I see tho play so lies That I must bear a purt ...... iv 4

I ('she did play false, the fault was hers

What tho devil art thou ? Ono that will play tho devil, sir, will


1 2 3 4 5 6 7 8 9 10 11 12 13 14 15 16 17 18 19 20 21 22 23 24 25 26 27 28 29 30 31 32 33 34 35 36 37 38 39 40 41 42 43 44 45 46 47 48 49 50 51 52 53 54 55 56 57 58 59 60 61 62 63 64 65 66 67 68 69 70 71 72 73 74 75 76 77 78 79 80 81 82 83 84 85 86 87 88 89 90 91 92 93 94 95 96 97 98 99 100 101 102 103 104 105 106 107 108 109 110 111 112 113 114 115 116 117 118 119 120 121 122 123 124 126 128 129 130 131 132 133 134 135 136 137 138 139 140 141 142 143 144 145 146 147 148 149 150 151 152 153 154 155 156 157 158 159 160 161 162 163 164 165 166 167 168 169 170 171 172 173 174 175 176 177 178 179 180 181 182 183 184 185 186 187 188 189 190 191 192 193 194 195 196 197 198 199 200 201 202 203 204 205 206 207 208 209 210 211 212 213 214 215 216 217 218 219 220 221 222 223 224 225 226 227 228 229 230 231 232 233 234 235 236 237 238 239 240 241 242 243 244 245 246 247 248 249 250 251 252 253 254 255 256 257 258 259 260 261 262 263 264 265 266 267 268 269 270 271 272 273 274 275 276 277 278 279 280 281 282 283 284 285 286 287 288 289 290 291 292 293 294 295 296 297 298 299 300 301 302 303 304 305 306 307 308 309 310 311 312 313 314 315 316 317 318 319 320 321 322 323 324 325 326 327 328 329 330 331 332 333 334 335 336 337 338 339 340 341 342 343 344 345 346 347 348 349 350 351 352 353 354 355 356 357 358 359 360 361 362 363 364 365 366 367 368 369 370 371 372 373 374 375 376 377 378 379 380 381 382 383 384 385 386 387 388 389 390 391 392 393 394 395 396 397 398 399 400 401 402 403 404 405 406 407 408 409 410 411 412 413 414 415 416 417 418 419 420 421 422 423 424 425 426 427 428 429 430 431 432 433 434 435 436 437 438 439 440 441 442 443 444 445 446 447 448 449 450 451 452 453 454 455 456 457 458 459 460 461 462 463 464 465 466 467 468 469 470 471 472 473 474 475 476 477 478 479 480 481 482 483 484 485 486 487 488 489 490 491 492 493 494 495 496 497 498 499 500 501 502 503 504 505 506 507 508 509 510 511 512 513 514 515 516 517 518 519 520 521 522 523 524 525 526 527 528 529 530 531

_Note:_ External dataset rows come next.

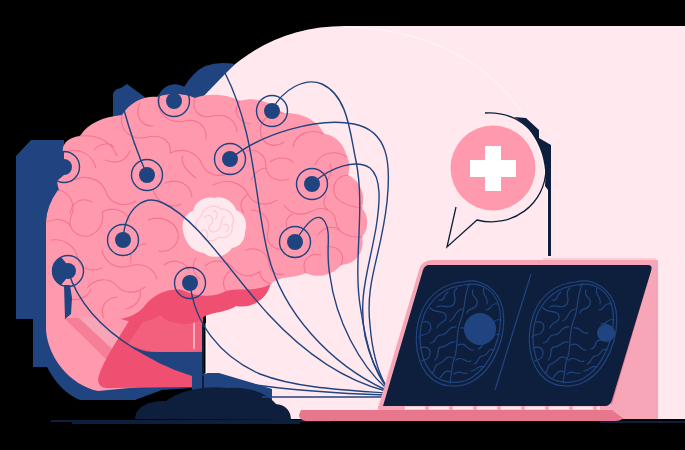
<!DOCTYPE html>
<html lang="en">
<head>
<meta charset="utf-8">
<title>Brain scan illustration</title>
<style>
:root {
  --black: #000;
  --blush: #ffe9ee;
  --blush-line: #ffcbd5;
  --pink: #ff9aae;
  --fold: #f4748f;
  --rose: #ef4f70;
  --rose-light: #f2607d;
  --case: #f6a6b6;
  --case-dark: #e6778c;
  --navy: #0e1f3d;
  --blue: #20447f;
  --white: #fff;
}
html, body { margin: 0; background: var(--black); overflow: hidden; }
svg { display: block; width: 685px; height: 450px; }
.blush { fill: var(--blush); }
.pink { fill: var(--pink); }
.rose { fill: var(--rose); }
.rose-light { fill: var(--rose-light); }
.navy { fill: var(--navy); }
.blue { fill: var(--blue); }
.folds { fill: none; stroke: var(--fold); stroke-width: 1.1; stroke-linecap: round; }
.wires { fill: none; stroke: var(--blue); stroke-width: 1.4; }
.sensor-ring { fill: none; stroke: var(--blue); stroke-width: 1.4; }
.scan-lines { fill: none; stroke: var(--blue); stroke-width: 1.2; stroke-linecap: round; }
</style>
</head>
<body>
<svg viewBox="0 0 685 450" role="img" aria-label="A brain with sensors wired to a laptop showing two brain scans">
  <defs>
    <g id="sensor">
      <circle class="sensor-ring" r="15.5"/>
      <circle class="blue" r="8"/>
    </g>
    <g id="scan" class="scan-lines">
      <path d="M463 282C480 277 499 289 503 310C507 336 494 369 473 381C461 388 443 388 432 379C416 366 412 337 421 313C428 295 444 283 463 282Z"/>
      <path d="M464 285C483 281 497 292 500 311C503 335 491 366 471 378C460 384 446 384 436 377C420 364 416 337 424 315C432 297 446 287 464 285Z"/>
      <path d="M469 284C463 300 466 308 460 322C455 337 459 350 453 362L450 383"/>
      <path d="M457 288C450 294 459 299 453 305C447 310 443 303 437 307M448 292C442 296 446 301 439 300M430 308C436 314 444 309 446 316C448 323 438 321 437 328M462 309C454 311 456 318 450 321M423 322C430 320 433 326 429 332C425 337 421 333 419 337M456 327C447 326 449 335 441 335C434 335 437 343 430 343M420 348C428 345 432 350 429 357C427 361 423 359 422 361M455 342C448 341 446 348 440 347C436 350 440 356 435 360M453 358C446 354 444 363 438 364C433 366 436 371 432 373M451 372C446 369 443 374 440 378"/>
      <path d="M473 290C470 298 479 296 477 304C475 311 468 307 467 313M484 288C481 295 489 297 487 304M498 304C490 302 492 310 486 310M501 320C494 317 494 326 488 324M461 328C468 326 468 335 475 333M499 335C492 332 494 342 486 340C481 341 484 348 478 349M458 345C466 341 467 351 473 350M494 350C487 347 489 356 482 356C477 357 479 363 474 364M456 360C463 355 466 364 471 361M484 367C478 364 477 371 471 371M454 374C459 369 463 375 467 373"/>
    </g>
  </defs>

  <rect width="685" height="450" fill="var(--black)"/>

  <g id="backdrop">
    <path class="blush" d="M197 101L225 73C258 42 298 26 345 26H685V419H288V411H277L266 399L246 390L206 378V310Z"/>
    <path d="M345 27C452 29 546 89 548 205V257" fill="none" stroke="var(--white)" stroke-width="1" opacity=".7"/>
    <path class="blue" d="M180 98L184 87Q193 72 205 66Q219 61 235 64L225 74L198 102ZM113 120V94Q114 89 121 88L127 84L146 98L128 118ZM154 100L166 87Q175 81 186 88L190 100Z"/>
    <path class="blue" d="M16 156L31 140H64V152L75 150V290H100V350L120 385H192V388L162 390L135 400H80Q60 392 47 367H33V319H16Z"/>
    <path class="pink" d="M46 222Q47 205 58 190L120 300L150 312V386L98 391C70 385 48 358 46 330Z"/>
    <path d="M64 318H79L121 357L114 367Z" fill="var(--fold)" opacity=".75"/>
    <path d="M79 318L121 357L132 340L104 326L92 312Z" fill="var(--case)"/>
  </g>

  <g id="brain-stem">
    <path class="rose" d="M148 290L116 342Q101 366 98 379Q98 389 110 388L192 387V374L203 352V316Z"/>
    <path class="rose-light" d="M151 310L128 344Q145 352 170 353L202 351V318Z"/>
    <path class="blue" d="M128 344Q140 351 152 352H203V387H192V376Q158 366 128 344Z"/>
  </g>

  <g id="ground">
    <path class="blue" d="M192 373H219L246 381L272 389V406H192Z"/>
    <path d="M194 322V349M206 323V374" stroke="var(--white)" stroke-width="1"/>
    <path d="M203 322V389" stroke="var(--navy)" stroke-width="2"/>
    <path class="navy" d="M135 419C136 406 149 401 166 401C180 390 206 385 228 388C250 386 268 394 276 404C287 405 291 412 291 420Z"/>
    <path d="M51 421H330M72 423H300M600 422H685" stroke="var(--navy)" stroke-width="2"/>
  </g>

  <g id="brain">
    <path class="rose" d="M119 318C130 294 160 284 190 287L271 282C268 299 252 309 236 306C224 314 207 311 199 321C185 327 168 323 160 315C147 324 132 324 119 318Z"/>
    <path class="pink" d="M47 222C47 209 53 198 59 190C55 178 56 164 63 153C61 143 70 137 80 136C88 123 103 117 122 115C130 102 145 95 158 97C170 92 186 94 195 98C210 92 230 95 240 101C256 96 273 103 283 113C302 112 319 121 324 134C337 135 345 147 347 157C350 162 350 169 348 175C361 181 366 196 362 208C369 216 369 229 362 237C365 252 356 264 341 265C333 275 318 279 306 273C293 279 280 275 271 284C254 293 237 287 226 291C211 299 195 296 182 290C168 288 156 294 147 303C137 317 120 322 104 318C87 321 72 311 67 298C54 291 51 279 55 269C46 259 47 247 51 240C46 235 46 228 47 222Z"/>
    <g class="folds">
      <path d="M63 153C78 146 92 154 96 168M80 136C98 134 112 142 117 156M94 150C100 143 110 142 114 147M122 115C119 132 132 141 148 137C162 134 172 142 170 153M140 103C134 116 141 126 153 126M158 97C156 113 168 124 184 121C198 118 207 126 206 139M195 98C191 111 200 119 213 116C226 113 236 120 237 132M240 101C232 111 238 123 251 124M283 113C268 112 258 122 261 135C264 146 276 148 284 142M324 134C310 128 295 134 293 147M347 157C334 149 320 153 315 165"/>
      <path d="M70 182C84 173 101 178 106 192C110 204 124 208 136 201M105 160C118 165 126 160 130 151M92 202C81 196 71 203 70 214M170 153C183 147 197 152 202 164C206 175 219 178 230 173M165 183C178 178 191 184 192 197M196 178C186 171 180 162 183 156M153 190C158 204 171 209 181 204M213 185C226 178 242 182 248 194C253 205 266 207 277 200M246 151C257 148 266 155 266 166C266 177 277 183 289 179M270 162C278 156 289 157 294 163M251 180C256 171 261 168 266 168M248 194C240 200 239 207 244 213"/>
      <path d="M59 190C71 193 76 205 71 217C67 228 76 238 89 236M47 222C58 217 67 220 71 227M51 240C65 238 76 247 78 259C80 268 91 273 102 268M89 236C99 232 105 222 102 212M102 212C112 206 125 210 130 220M102 250C104 262 116 270 129 266C143 262 154 268 157 279M131 263C129 252 136 244 147 244M148 220C161 215 175 221 178 233C180 244 170 253 159 251M164 265C173 258 184 261 189 270M87 288C95 278 109 277 117 286C124 294 136 294 145 287M67 298C76 302 88 298 91 289M104 318C99 307 106 298 117 297M126 309C137 306 142 298 140 290"/>
      <path d="M251 210C263 210 271 220 268 231C265 242 273 251 285 249M246 250C258 246 268 253 269 264C270 272 277 276 284 274M205 266C214 258 227 260 234 269C240 277 251 278 259 272M226 291C221 283 224 274 232 270M196 258C191 265 193 274 200 279M271 284C263 281 259 276 260 271M284 205C290 214 302 217 312 211C323 205 335 211 336 222C337 232 347 238 362 237M348 175C336 176 330 187 336 197C342 205 353 207 362 208M330 164C333 171 330 178 326 181M318 235C324 226 334 225 340 231M341 265C346 254 338 245 326 247M306 273C300 262 309 252 321 255M326 195C322 201 324 208 328 210M288 230C284 223 287 216 293 214"/>
    </g>
    <path class="blush" d="M183 231C181 221 186 213 193 211C195 201 206 196 214 198C223 195 234 202 236 210C245 213 248 224 245 232C245 242 238 247 232 248C226 257 212 260 204 253C193 252 185 243 183 231Z"/>
    <g fill="none" stroke="var(--blush-line)" stroke-width="1.3">
      <path d="M201 217C203 207 215 203 221 209C231 209 236 218 232 225C234 235 225 239 219 237C210 245 201 239 201 233C194 229 194 220 201 217Z"/>
      <path d="M204 218C210 211 216 220 211 224C205 229 213 235 218 230C223 226 219 219 225 216M213 211C219 211 218 217 215 219M201 231C206 227 209 234 207 239M223 225C228 223 231 227 226 232"/>
    </g>
  </g>

  <g id="sensor-wires" class="wires">
    <path d="M272 110C283 89 305 77 322 84C348 96 350 133 356 161C366 211 352 263 361 311C366 344 373 370 386 386"/>
    <path d="M230 159C262 133 319 117 354 124C389 131 391 164 387 202C381 257 365 281 370 325C372 350 378 372 386 386"/>
    <path d="M312 184C331 166 357 159 370 168C382 178 380 203 376 228C368 273 358 296 365 336C370 359 378 374 386 386"/>
    <path d="M295 242C309 218 319 212 325 222C332 234 325 251 330 276C336 321 360 365 386 388"/>
    <path d="M225 73C255 132 254 194 267 250C281 313 332 365 386 390"/>
    <path d="M123 240C125 207 145 194 163 203C199 220 232 275 269 315C309 358 347 381 386 391"/>
    <path d="M190 283C194 322 219 356 260 374C296 388 344 390 386 393"/>
    <path d="M124 110Q133 143 147 175"/>
    <path d="M68 271C79 306 104 330 135 349C190 380 270 391 386 395"/>
    <path d="M262 397H386"/>
  </g>

  <g id="sensors">
    <path class="blue" d="M64 151.500A15.500 15.500 0 0 0 57 181L64 175ZM61 257A15.500 15.500 0 0 0 61 285L66 279V263ZM64 285H70L72 298L71 314L65 319Z"/>
    <use href="#sensor" x="174" y="101"/>
    <use href="#sensor" x="272" y="111"/>
    <use href="#sensor" x="230" y="159"/>
    <use href="#sensor" x="147" y="175"/>
    <use href="#sensor" x="312" y="184"/>
    <use href="#sensor" x="123" y="240"/>
    <use href="#sensor" x="295" y="242"/>
    <use href="#sensor" x="190" y="283"/>
    <use href="#sensor" x="64" y="167"/>
    <use href="#sensor" x="68" y="271"/>
  </g>

  <g id="medical-bubble">
    <path class="navy" d="M514 117L526 118L539 130V138L551 145V256H548V190L545 186C548 158 536 130 514 117Z"/>
    <path d="M485 113C519 111 546 136 546 168C546 204 512 229 477 220L447 247L456 207" fill="none" stroke="var(--navy)" stroke-width="1.3"/>
    <circle class="pink" cx="493" cy="168" r="42.5"/>
    <path d="M485 146H501V160H516V177H501V191H485V177H470V160H485Z" fill="var(--white)"/>
  </g>

  <g id="laptop">
    <path d="M543 258H656V262H543Z" fill="var(--blush-line)"/>
    <path d="M432 260H658V419H612L378 408L419 270Q422 260 432 260Z" fill="var(--case)"/>
    <path d="M650 271L611 404" stroke="var(--case-dark)" stroke-width="2"/>
    <path class="navy" d="M429 265H648Q653 265 651 271L612 400Q610 406 605 406H383L423 270Q425 265 429 265Z"/>
    <path d="M531 274L495 390" stroke="var(--blue)" stroke-width="1.2"/>
    <use href="#scan"/>
    <use href="#scan" x="113"/>
    <circle class="blue" cx="480" cy="329" r="16"/>
    <circle class="blue" cx="606" cy="333" r="9"/>
    <path d="M301 410H624V417Q622 421 615 421H306Q299 420 299 415Z" fill="var(--case-dark)"/>
    <path d="M378 406H613V410H378Z" fill="var(--case)"/>
    <path d="M405 408H600" stroke="var(--blush)" stroke-width="3" stroke-dasharray="20 4"/>
    <path d="M612 410H658V419H624Z" fill="var(--case)"/>
  </g>
</svg>
</body>
</html>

Online LibraryJohn BartlettA new and complete concordance, or verbal index to words, phrases & passages in the dramatic works of Shakespeare, with a supplementary concordance to the poems (Volume 2) → online text (page 126 of 531)